## Task to complete
Check every line of the entries for the string "inset" and return the ones that contain it.

## Data section

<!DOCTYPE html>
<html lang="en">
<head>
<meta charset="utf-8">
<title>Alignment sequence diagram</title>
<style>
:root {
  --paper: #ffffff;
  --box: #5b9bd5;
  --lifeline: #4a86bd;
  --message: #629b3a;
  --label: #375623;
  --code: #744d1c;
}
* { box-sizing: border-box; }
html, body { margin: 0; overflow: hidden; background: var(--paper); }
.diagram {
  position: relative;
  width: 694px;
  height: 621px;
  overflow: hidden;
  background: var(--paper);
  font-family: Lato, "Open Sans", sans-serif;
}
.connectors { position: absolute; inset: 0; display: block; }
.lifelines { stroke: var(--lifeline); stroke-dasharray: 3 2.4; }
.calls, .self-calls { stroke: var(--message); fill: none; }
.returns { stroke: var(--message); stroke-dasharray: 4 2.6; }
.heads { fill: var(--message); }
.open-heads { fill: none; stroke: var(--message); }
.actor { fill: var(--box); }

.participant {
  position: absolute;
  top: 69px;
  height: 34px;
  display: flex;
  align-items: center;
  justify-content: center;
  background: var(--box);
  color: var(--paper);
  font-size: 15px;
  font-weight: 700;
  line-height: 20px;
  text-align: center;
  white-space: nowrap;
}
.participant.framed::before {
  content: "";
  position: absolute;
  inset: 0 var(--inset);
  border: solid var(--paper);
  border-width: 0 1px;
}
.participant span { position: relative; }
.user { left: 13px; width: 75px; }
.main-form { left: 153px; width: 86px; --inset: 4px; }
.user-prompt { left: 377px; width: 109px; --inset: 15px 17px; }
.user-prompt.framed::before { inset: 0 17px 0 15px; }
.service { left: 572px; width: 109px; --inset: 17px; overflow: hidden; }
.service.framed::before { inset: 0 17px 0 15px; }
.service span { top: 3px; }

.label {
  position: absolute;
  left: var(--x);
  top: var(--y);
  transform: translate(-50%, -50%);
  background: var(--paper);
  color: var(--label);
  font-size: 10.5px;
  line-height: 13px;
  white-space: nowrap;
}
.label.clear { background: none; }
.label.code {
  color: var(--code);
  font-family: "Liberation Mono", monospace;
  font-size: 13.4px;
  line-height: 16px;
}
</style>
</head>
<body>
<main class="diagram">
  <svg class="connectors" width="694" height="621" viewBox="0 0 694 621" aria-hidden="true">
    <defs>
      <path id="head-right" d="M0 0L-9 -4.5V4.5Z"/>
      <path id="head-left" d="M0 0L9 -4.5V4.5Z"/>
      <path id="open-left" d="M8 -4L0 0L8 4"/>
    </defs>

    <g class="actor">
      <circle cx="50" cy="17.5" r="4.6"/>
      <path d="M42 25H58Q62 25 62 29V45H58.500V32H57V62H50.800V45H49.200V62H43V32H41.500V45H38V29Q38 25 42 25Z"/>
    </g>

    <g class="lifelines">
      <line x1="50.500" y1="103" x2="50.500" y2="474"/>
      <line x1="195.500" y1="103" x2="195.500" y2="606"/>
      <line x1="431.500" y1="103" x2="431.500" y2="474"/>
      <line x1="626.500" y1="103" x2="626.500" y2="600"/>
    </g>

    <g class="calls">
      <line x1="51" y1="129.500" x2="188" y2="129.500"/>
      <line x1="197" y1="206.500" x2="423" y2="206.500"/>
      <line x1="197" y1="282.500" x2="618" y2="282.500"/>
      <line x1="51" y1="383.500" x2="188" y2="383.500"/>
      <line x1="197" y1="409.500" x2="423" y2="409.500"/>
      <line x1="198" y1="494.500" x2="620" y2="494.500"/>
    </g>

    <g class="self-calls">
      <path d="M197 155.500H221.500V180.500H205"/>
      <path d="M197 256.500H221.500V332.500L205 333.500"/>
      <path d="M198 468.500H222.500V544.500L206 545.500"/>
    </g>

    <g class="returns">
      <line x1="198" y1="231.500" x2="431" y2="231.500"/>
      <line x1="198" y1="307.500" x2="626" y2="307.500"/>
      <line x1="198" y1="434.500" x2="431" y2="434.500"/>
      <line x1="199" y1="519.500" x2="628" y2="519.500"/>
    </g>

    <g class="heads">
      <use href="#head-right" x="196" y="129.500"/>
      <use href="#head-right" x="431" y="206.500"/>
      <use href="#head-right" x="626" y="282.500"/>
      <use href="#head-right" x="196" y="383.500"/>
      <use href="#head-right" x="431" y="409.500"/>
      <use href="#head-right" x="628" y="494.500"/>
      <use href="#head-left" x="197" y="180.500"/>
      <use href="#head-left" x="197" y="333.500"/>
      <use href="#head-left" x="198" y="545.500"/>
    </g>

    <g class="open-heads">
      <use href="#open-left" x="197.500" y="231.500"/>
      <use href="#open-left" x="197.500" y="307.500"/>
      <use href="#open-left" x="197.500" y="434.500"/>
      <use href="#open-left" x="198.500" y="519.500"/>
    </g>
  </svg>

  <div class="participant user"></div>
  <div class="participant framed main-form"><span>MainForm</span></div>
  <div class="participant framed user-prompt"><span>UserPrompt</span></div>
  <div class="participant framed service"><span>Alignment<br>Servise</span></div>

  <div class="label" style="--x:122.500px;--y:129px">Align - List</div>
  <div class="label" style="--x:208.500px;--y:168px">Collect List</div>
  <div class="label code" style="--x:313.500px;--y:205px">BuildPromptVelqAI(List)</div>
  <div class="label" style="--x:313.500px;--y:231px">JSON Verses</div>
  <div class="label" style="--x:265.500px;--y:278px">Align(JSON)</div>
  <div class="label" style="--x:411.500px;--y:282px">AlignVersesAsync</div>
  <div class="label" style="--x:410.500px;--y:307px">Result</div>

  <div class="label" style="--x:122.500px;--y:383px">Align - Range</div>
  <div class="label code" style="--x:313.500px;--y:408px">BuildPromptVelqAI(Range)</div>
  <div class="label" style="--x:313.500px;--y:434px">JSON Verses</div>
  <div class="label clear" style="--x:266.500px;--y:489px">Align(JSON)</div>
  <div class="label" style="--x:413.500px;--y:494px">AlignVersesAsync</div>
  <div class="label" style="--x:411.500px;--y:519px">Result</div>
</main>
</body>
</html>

## Solution to this exercise
.connectors { position: absolute; inset: 0; display: block; }
  inset: 0 var(--inset);
.main-form { left: 153px; width: 86px; --inset: 4px; }
.user-prompt { left: 377px; width: 109px; --inset: 15px 17px; }
.user-prompt.framed::before { inset: 0 17px 0 15px; }
.service { left: 572px; width: 109px; --inset: 17px; overflow: hidden; }
.service.framed::before { inset: 0 17px 0 15px; }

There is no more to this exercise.